Monday, June 19, 2017

A Review of Samurai Girl(Book Series by Carrie Asai)

Titles: Book of the Sword(book 1)
          Book of the Shadow(book 2)
          Book of the Pearl(book 3)
          Book of the Wind(book 4)
          Book of the Flame(book 5)
          Book of the Heart(book 6)

Author: Carrie Asai


     If you ever see a book series in which all of its book were published in less than a year, do your time one big favor: don' it. That's exactly how I feel about Carrie Asai's Samurai Girl. The only way in which I benefited from reading it was an opportunity to write this book review. Below is my opinion of the series:


     I must admit that the plot had good potential. It is about a sheltered, Japanese rich girl named Heaven Kogo who was adopted at six months old after becoming the only survivor of a plane crash. The story starts when Heaven is at her wedding ceremony(it's an arranged marriage) and a ninja attacks her. Her brother, Ohiko, fights the ninja and dies trying to protect her. Heaven runs away and finds Hiro, one of Ohiko's friends, and asks him for help. She spends the entire series trying to find out who killed her brother as well as why she is being hunted.

My review:

     I thought the story was interesting and that is what kept me reading until the end. Unfortunately, the series' potential is ruined by the author(s) own doing. The first way it is ruined is the fact that book 6 is the last book in the series. The series needs at least one more book to complete the story. Yes, it is true that many books have cliffhangers, but when cliffhangers are so big that they equate to an incomplete plot, it ruins the story.

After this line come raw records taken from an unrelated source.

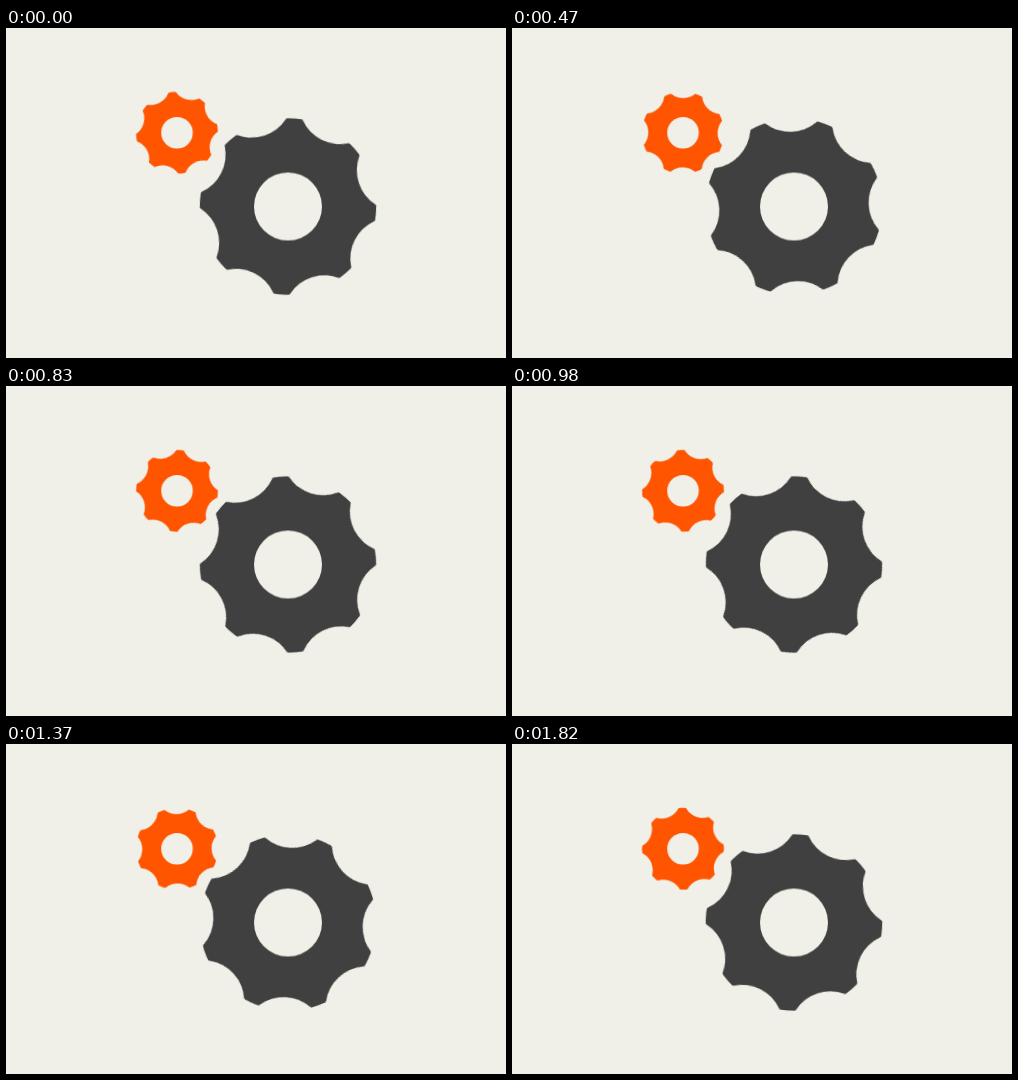
Write an HTML page that moves like this. It is 500 px wide and 330 px high and loops after 2120 ms.

```html
<!DOCTYPE html>
<html lang="en">
<head>
<meta charset="utf-8">
<title>Gears</title>
<style>
  html, body { margin: 0; width: 100%; height: 100%; overflow: hidden; background: #f0f0e8; }
  svg { display: block; width: 500px; height: 330px; }
  path { stroke-width: 4; stroke-linejoin: round; transform-origin: 0 0; animation: turn 2120ms infinite; }
  .large { --from: 4.2deg; --to: 94.2deg; fill: #404040; stroke: #404040; }
  .small { --from: -6.9deg; --to: -91deg; fill: #ff5500; stroke: #ff5500; }
  circle { fill: #f0f0e8; }

  /* rest 200 ms, 55 steps of 30 ms, rest until the loop ends */
  @keyframes turn {
    0% { transform: rotate(var(--from)); }
    9.43396% { transform: rotate(var(--from)); animation-timing-function: steps(55, jump-start); }
    87.26415%, 100% { transform: rotate(var(--to)); }
  }
</style>
</head>
<body>
<svg viewBox="0 0 500 330">
  <g transform="translate(282 178.5)">
    <path class="large"/>
    <circle r="34"/>
  </g>
  <g transform="translate(171 104.8) scale(.464)">
    <path class="small"/>
    <circle r="34"/>
  </g>
</svg>
<script>
  const TEETH = 8, TIP_RADIUS = 86.2, TIP_HALF_ANGLE = 4.5, VALLEY_ARC = 43;

  const point = degrees => {
    const a = degrees * Math.PI / 180;
    return `${(TIP_RADIUS * Math.sin(a)).toFixed(3)} ${(-TIP_RADIUS * Math.cos(a)).toFixed(3)}`;
  };

  // Each tooth is a short convex tip followed by a concave valley.
  let outline = `M${point(-TIP_HALF_ANGLE)}`;
  for (let i = 0; i < TEETH; i++) {
    const tooth = i * 360 / TEETH;
    const next = tooth + 360 / TEETH;
    outline += `A${TIP_RADIUS} ${TIP_RADIUS} 0 0 1 ${point(tooth + TIP_HALF_ANGLE)}`;
    outline += `A${VALLEY_ARC} ${VALLEY_ARC} 0 0 0 ${point(next - TIP_HALF_ANGLE)}`;
  }
  document.querySelectorAll('path').forEach(gear => gear.setAttribute('d', outline + 'Z'));
</script>
</body>
</html>
```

That's how me and many other reviewers online felt about Samurai Girl. I considered watching the mini series for it, but I changed my mind after reading a blog post from The blog post writer makes it clear that the TV version is apparently worse than the books were.

     The plot holes are my biggest problem, but the second one is poorly developed characters. If the characters were at least better, perhaps the reader would consider forgiving the author(s) for their corny ending. I must say though that when writers rush, stuff like this happens. There are several reason why I think the characters turned out to be flat. The first is the fact that the each book revolves around Heaven a little too much. The people who help Heaven do not seem to have any personal ambitions or motives outside of what relates to Heaven. As a result, they seem to be there only to be Heaven's helpers. Now, of course, considering that Heaven is the main character, most of the book is going to naturally revolve around her thoughts. Yet, in order  for readers to get the best enjoyment out of a book, side characters must have goals, needs, wants, desires, and weaknesses just like the main character. They can't be just convenient throw ins.

     Heaven is also what many authors would call a Mary Sue. Everything just falls her way no matter what even if the situation doesn't call for it. She also is also miraculously good at everything. How is her fighting better than all the thugs who chase after her? It just doesn't make sense. And it appears that every reviewer on Amazon thinks the same. What do you think? Leave a comment below.


  1. Ugh! Plot holes are the worst! I think it's always a sign of a GOOD author when they can hold all the plot strands together and weave them into something holes in the tapestry, big or small. Thanks for the insightful review!

    1. I read that Carrie Asai is not a real person. It's just a pen name for a known writer and/or set of writers. I think this series was something the publishing company put together just to get something out there quick. I'm sure there's other books out there for people who like fictions based on Japanese cultures.

  2. I think I would be stamping my little foot and swearing a blue streak if I had invested in 6 books and reached an ending like that...